Growing up in Edmonton in the late ’50s gave Mary Saxton musical influences that ranged from everything from Motown to big band to pop, and she put her talents to use at various live festivals and any other chance she could get to get on stage.
She was barely old enough to drive when she signed with local Pace Records in 1966, and was taken to work with hollywood producer Gary Paxton (“Alley Oop” and “Monster Mash” fame, among other novelty songs of the day). She released a pair of singles, “Losing Control” b/w “Better To Live or Die,” and “Ask Any Girl” b/w “Do The Jerk,” which featured an accompanying dance that caught on for awhile. She was tagged by the critics’ as a major Canadian answer to the Motown sound.
That same year, she wound up with some of the biggest names on the Canadian scene on the hottest tickets, culminating in Pace’s compilation disc, DIRECT FROM THE RAINBOW BALLROOM. In it she performed “Just For You,” “Go Ahead, Make A Fool of Yourself,” and “Big City Guy” with The Lords, another hot commodity planted in Alberta soil.
Before the end of the decade, she joined Daisy Hill Puppy Farm, one of Edmonton’s top band prospects that featured ex-Southbound Freeway members Mo Boyer and Mavis McCauley, and Herb Ego (later Painter, Streetheart). But that freeway went nowhere, and her next project was dabbling in Rising Sun, another conglomerate of other local bands, like Southbound Freeway, The Nomads, The Rebels, and The Lords.
Resuming her solo career, she moved to Quality Records in ’68. The first single, “Sad Eyes” became her first top 40 hit, making the top 20 in some markets across the country. The horns-driven b-side “Take My Heart” also got fair airplay and became a favourite during her live shows. The single preceded the album of the same name, which also produced “Wander By” b/w “I Don’t Know,” and were indicative of the rest of the album’s r&b/soul standards vibes.
She rang in the new decade with The Elastic Band, a new project she got involved with Gerry Ford, Al Girard, Lennie Buc, and Don Brown. They toured the area’s circuit for a year while shopping for a management and recording deal.
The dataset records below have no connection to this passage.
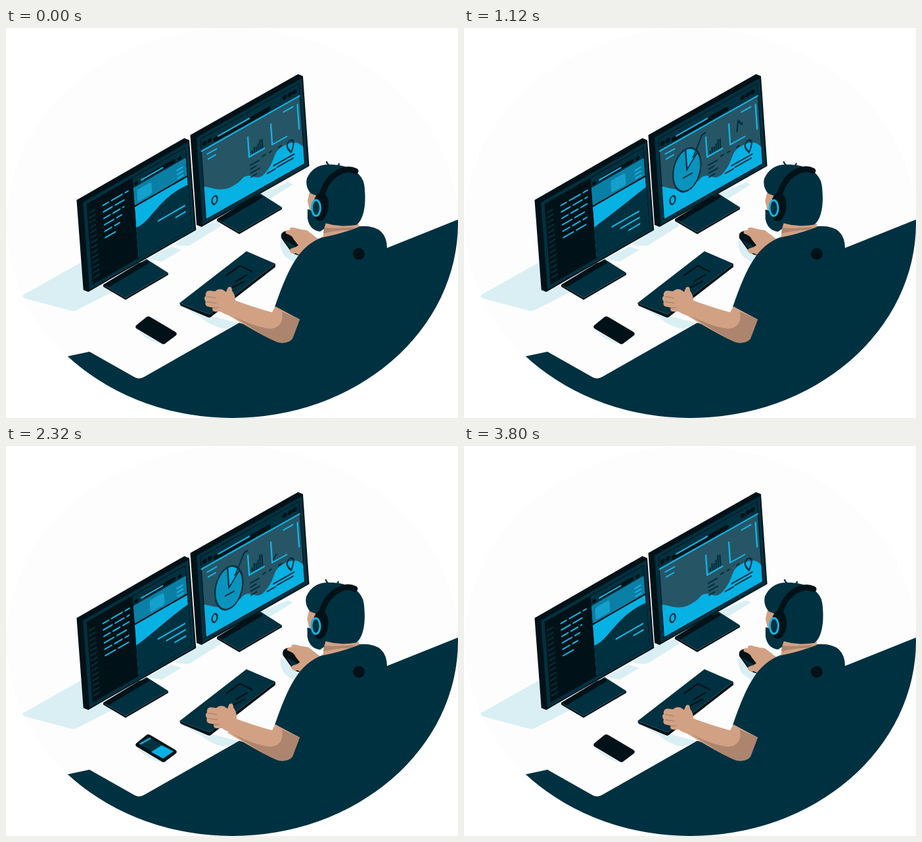
These frames come from a looping animation (688 by 594 pixels, 3.84 s). An HTML page:

```html
<!DOCTYPE html>
<html lang="en">
<head>
<meta charset="utf-8">
<title>Developer at a desk</title>
<style>
html,body{margin:0;width:100%;height:100%;overflow:hidden;background:#fff}
svg{display:block;width:688px;height:594px}
.navy{fill:#003140}.black{fill:#001217}.cyan{fill:#06b1e3}.teal{fill:#0a7fa5}
.shadow{fill:#d9eff4}.skin{fill:#d2a184}.shade{fill:#ad856e}
.line{fill:none;stroke-linecap:round;stroke-linejoin:round;stroke-width:2.3}
.lc{stroke:#14b2e0}.lb{stroke:#001217}.ln{stroke:#003140}.ls{stroke:#ad856e;stroke-width:1.4}
</style>
</head>
<body>
<svg viewBox="0 0 688 594">
<defs>
<clipPath id="round"><ellipse cx="344.5" cy="297" rx="343.5" ry="297"/></clipPath>
<clipPath id="page"><path d="M77 8H157V129H77Z"/></clipPath>
<g id="stand">
<path class="black" d="M0 0L34 20L99 -18V-15L34 23L0 3Z"/>
<path class="navy" d="M0 0L66 -39L99 -18L34 20Z"/>
<path class="black" d="M0 0L54 -33L68 -37L70 -33L8 4Z"/>
</g>
<g id="case">
<path class="black" d="M-7 -7H157L164 0V137H0L-7 130Z"/>
<path class="navy" d="M2 2H162V135H2Z"/>
<path class="black" d="M7 7H158V130H7Z"/>
</g>
</defs>

<ellipse cx="344.5" cy="297" rx="343.5" ry="297" fill="#fdfdfd"/>
<g class="shadow">
<path d="M27 406L114 357L120 400L148 392L166 400L107 430Q103 432 97 430L29 412Q23 409 27 406Z"/>
<path d="M214 352L252 333L267 338L237 356ZM257 330L291 303L322 294L328 301L280 331Q275 333 257 330Z"/>
<path d="M385 254L429 235L437 238L402 260ZM418 322Q416 338 425 348L441 359L452 346Z"/>
<path d="M261 421L310 438L357 450L333 458Q312 455 296 440ZM197 458L239 482Q220 480 197 458Z"/>
</g>
<path class="navy" clip-path="url(#round)" d="M80 503L127 493L196 532Q203 536 211 531L355 449L430 470L480 390L580 335L700 287V600H80Z"/>

<!-- editor monitor -->
<use href="#stand" x="148" y="391"/>
<g transform="matrix(1 -.575 .075 1 115 265)">
<use href="#case"/>
<g id="numbers" class="line ln"></g>
<g id="code" class="line lc"></g>
<g clip-path="url(#page)">
<path class="navy" d="M77 8H157V129H77Z"/>
<path class="line lb" style="stroke-width:6" d="M96 18H139M82 18.500h.1M148 18.500h.1"/>
<path class="line lc" d="M90 18H122"/>
<path class="teal" d="M77 23H157V51H77Z"/>
<rect id="card" x="82" y="29" width="22" height="18" rx="3" fill="#14a0cc"/>
<path class="line lc" d="M143 34h8M143 40h8M143 46h8"/>
<path class="cyan" d="M77 51H157V129H77Z"/>
<path id="hill" class="navy"/>
<path class="line lb" d="M77 51H157"/>
<path id="notes" class="line lc"/>
</g>
</g>

<!-- chart monitor -->
<use href="#stand" x="321" y="291"/>
<g transform="matrix(1 -.565 .07 1 288 166)">
<use href="#case"/>
<path class="navy" d="M8 8H157V26H8Z"/>
<path class="line lb" style="stroke-width:7" d="M30 20H110M13 17h.1M21 17h.1M135 16h.1M143 16h.1M150 16h.1"/>
<path class="line lc" d="M34 17.500H81"/>
<path fill="#265566" d="M8 26H157V129H8Z"/>
<path class="cyan" d="M8 80C20 88 32 103 50 103S62 97 72 100S86 118 100 110S112 89 122 87S148 86 157 104V129H8Z"/>
<path class="line lc" d="M8 26H157M16 35h14M17 43h11M132 36.500h14M153 37V74M77 44V74H100M112 44V75H134"/>
<path id="list" class="line ln"/>
<path class="line ln" d="M97 84h4M107 84h3M121 84h4M112 107H143M102 113h12M117 112H141"/>
<path class="line ln" d="M139 102Q132 91 134 87Q138 80 143 87Q145 91 139 102Z"/>
<ellipse class="line ln" cx="22" cy="108.500" rx="4" ry="6"/>
<path id="bars" class="line ln" style="stroke-linecap:butt"/>
<path id="trace" class="line ln" pathLength="1" d="M114 71L119 66Q123 65 123 62L126 46L131 55L134 47"/>
<g id="pie">
<ellipse cx="46" cy="76" rx="21" ry="31" fill="#0a93bd"/>
<path class="cyan" d="M46 76V45Q58 46 63 59Z"/>
<ellipse class="line ln" cx="46" cy="76" rx="21" ry="31"/>
<path class="line ln" d="M46 45V76L63 59M56 62L64 60M40 85h13"/>
</g>
<path id="call" class="line ln" pathLength="1" d="M57 62L72 37H77"/>
</g>

<!-- keyboard and phone -->
<path class="black" d="M264 419L310 436L410 359V364L312 440Q310 442 306 440L266 423Z"/>
<path class="navy" d="M264 419L366 340L410 359L310 436Z"/>
<path class="line lb" d="M335 377L356 362L374 371M350 386L367 376M345 395L363 386"/>
<path class="black" d="M198 453L214 440Q217 438 221 441L258 463Q261 465 259 468L243 480Q240 483 236 480L199 458Q196 456 198 453Z"/>
<g id="phone">
<path class="navy" d="M201 453L217 443L255 465L239 476Z"/>
<path class="cyan" d="M221 466L237 456L255 465L239 476Z"/>
<path id="alert" class="line lc" style="stroke-linecap:butt" d="M204 454L220 445"/>
</g>

<!-- mouse and right hand -->
<g id="mouse">
<path class="black" d="M419 320Q417 311 426 309L450 328L453 346Q442 348 434 341Z"/>
<path class="navy" d="M424 323L445 335L447 343Q441 344 436 340Z"/>
<path class="skin" d="M426 313Q424 307 432 308Q431 303 438 304Q448 307 458 308L476 322L454 345Q448 348 441 343Q435 345 432 340Q430 336 440 334L445 331L438 322Q436 316 426 313Z"/>
</g>

<!-- person -->
<path class="navy" d="M409 425Q426 375 440 354Q456 328 483 318Q515 312 538 302Q580 299 580 336L582 440L440 500L432 470L447 444Z"/>
<circle class="black" cx="537" cy="344" r="9"/>
<path class="skin" d="M482 319Q486 307 484 296L537 298V303Q512 313 482 319Z"/>
<path class="shade" d="M484 304Q500 306 531 303L524 308Q505 307 483 313Z"/>
<g id="head">
<path class="skin" d="M463 246L459 263L463 282L480 290L479 250Z"/>
<path class="navy" d="M459 276Q465 277 469 282L490 287L484 306L478 310Q462 308 459 290Z"/>
<path class="navy" d="M464 252Q455 242 458 229Q468 207 493 208C522 208 546 220 546 246C548 268 545 292 533 300Q509 304 485 297L477 257Z"/>
<path class="line ln" d="M495 211Q490 209 488 204M505 211L507 207M532 231Q537 237 543 234"/>
<path class="line lb" style="stroke-width:9" d="M480 257Q487 230 506 220Q520 212 532 218"/>
<ellipse class="black" cx="479" cy="272" rx="12" ry="22" transform="rotate(5 479 272)"/>
<ellipse class="navy" cx="472" cy="274" rx="6.500" ry="12" stroke="#14b2e0" stroke-width="3"/>
</g>

<!-- left arm and hand -->
<path class="skin" d="M341 412Q375 425 405 433L410 424L447 444L436 473Q430 481 415 479Q395 472 338 437Z"/>
<path class="shade" d="M344 437Q375 455 402 458Q424 456 420 432L447 444L436 473Q430 481 415 479Q395 472 344 437Z"/>
<g id="hand">
<path class="skin" d="M304 408Q303 400 310 400L318 401Q326 394 335 402L338 395Q344 392 344 400Q350 408 349 417L350 440Q335 438 327 432L318 432Q312 430 315 426L306 424Q302 421 304 417Q300 411 304 408Z"/>
<path class="line ls" d="M306 409L319 411M306 417L320 419M315 426L323 426"/>
</g>
</svg>
<script>
const LOOP = 3840, HALF = LOOP / 2, STEP = 40;
const $ = id => document.getElementById(id);
const set = (id, name, value) => $(id).setAttribute(name, value);
const show = (id, on) => set(id, "visibility", on ? "visible" : "hidden");
const mix = (a, b, p) => a + (b - a) * p;
const span = (t, start, len) => Math.min(1, Math.max(0, (t - start) / len));
const ease = p => p * p * (3 - 2 * p);
// Eases in at one time and back out at another
const pulse = (t, on, off, len) => ease(span(t, on, len)) - ease(span(t, off, len));
const rows = (n, draw) => Array.from({ length: n }, (_, i) => draw(i)).join("");

$("numbers").innerHTML = `<path d="${rows(14, i => `M10 ${22 + i * 7.6}h8`)}"/>`;
set("list", "d", rows(4, i => `M78 ${87 + i * 6}h${i % 2 ? 8 : 13}`));
$("code").innerHTML = rows(6, i =>
  `<path stroke-dasharray="${8 + i * 5 % 9} 5 ${16 - i * 3 % 7} 5"/>`);

function drawEditor(t, h) {
  const slide = pulse(h, 200, 1420, 280);
  const late = pulse(h, 400, 1400, 340);
  const grow = pulse(t, 200, 3000, 400);

  // Rows are typed one after another, then shortened again
  [...$("code").children].forEach((row, i) => {
    const typed = pulse(t, 100 + i * 120, 3000 + i * 60, 500);
    row.setAttribute("d", `M31 ${23 + i * 9.8}h${mix(38 - i * 4, 40 - i, typed)}`);
  });

  set("card", "x", 82 + 24 * slide);
  set("hill", "d", `M77 83C${mix(99, 104, slide)} ${mix(88, 78, slide)} ` +
    `${mix(112, 130, slide)} ${mix(58, 73, slide)} 158 ${mix(64, 67, slide)}V129H77Z`);
  set("notes", "d", rows(3, i => {
    const w = (40 - i * 12) * (i ? mix(i == 1 ? .5 : 0, 1, grow) : 1);
    return w ? `M${150 - 6.5 * late} ${92 + i * 9.5 + 5 * late}h${-w}` : "";
  }));
}

function drawCharts(t, h) {
  const pie = pulse(t, 80, 3120, 340);
  set("pie", "transform", `translate(46 76) scale(${pie}) translate(-46 -76)`);
  show("pie", pie > 0);

  const call = pulse(t, 440, 2480, 600);
  set("call", "stroke-dasharray", `${call} 2`);
  show("call", call > 0);

  const lift = pulse(h, 1300, 1800, 300) + pulse(h, 200, 500, 200);
  set("bars", "d", rows(6, i =>
    `M${82 + i * 3.1} 72v${-(5 + i * 2 + 2 * Math.sin(i * 2)) * (1 + .3 * lift)}`));

  const head = span(h, 260, 1000), tail = span(h, 820, 1030);
  set("trace", "stroke-dasharray", `0 ${tail} ${head - tail} 2`);
  show("trace", head > tail);
}

function drawDesk(t, h) {
  show("phone", t >= 1680 && t < 3440);
  $("alert").style.strokeWidth = 2.4 + 3.6 * pulse(t, 1680, 1960, 120);

  const sway = pulse(h, 100, 800, 340);
  set("mouse", "transform", `translate(${2.5 * sway} ${-1.5 * sway})`);
  set("head", "transform", `rotate(${-.7 * pulse(t, 80, 2400, 400)} 490 310)`);
  const tap = pulse(h, 300, 520, 80);
  set("hand", "transform", `translate(${2 * tap} ${-2 * tap})`);
}

function frame() {
  const t = Math.floor(performance.now() % LOOP / STEP) * STEP;
  const h = t % HALF;
  drawEditor(t, h);
  drawCharts(t, h);
  drawDesk(t, h);
  requestAnimationFrame(frame);
}
frame();
</script>
</body>
</html>
```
Frustrated, Saxton went back as a solo artist and became Mustard Records’ first signing in 1977. They set her up with producers/writers Karl Erickson and Norman Rooke, resulting in her self-titled album later that year, and saw a pair of singles enter the charts – the lead-off “Take A Chance” and “Georgia Eyes.” Both hovered around the top top 40, and another pair of singles followed the next spring/summer – “I Want You” and “Lazy Old Soul.”
She continued to tour the country and made some stops in the US over the next couple of years, while also joining Touche in ’79. The disco trio of herself, Nancy Nash, and Rosalind Keene released their self-titled only album that year, spawning the moderate hit “Take A Look (But Don’t Touch).
In 1980 she appeared on a special Radio Canada Internation project called LADIES IN NIGHTS, performing three new tracks written for her – “Don’t Say No To Love,” “Love Is On Our Side,” and “Ladies In Lights.” As the decade wore on, shows were less and less frequent, and she went on to a life outside of music.
SAD EYES was re-released in the late ’90s as part of a dual album set on Quality Special Products with The Allan Sisters, another blast from Edmonton’s proverbial past who had several hits around the same time as Saxton. Her name popped up again in 2004, when “Big City Guy” from her ’69 debut album resurfaced, on Ace Records’ retro compilation album, BOY TROUBLE – GARPAX GIRLS.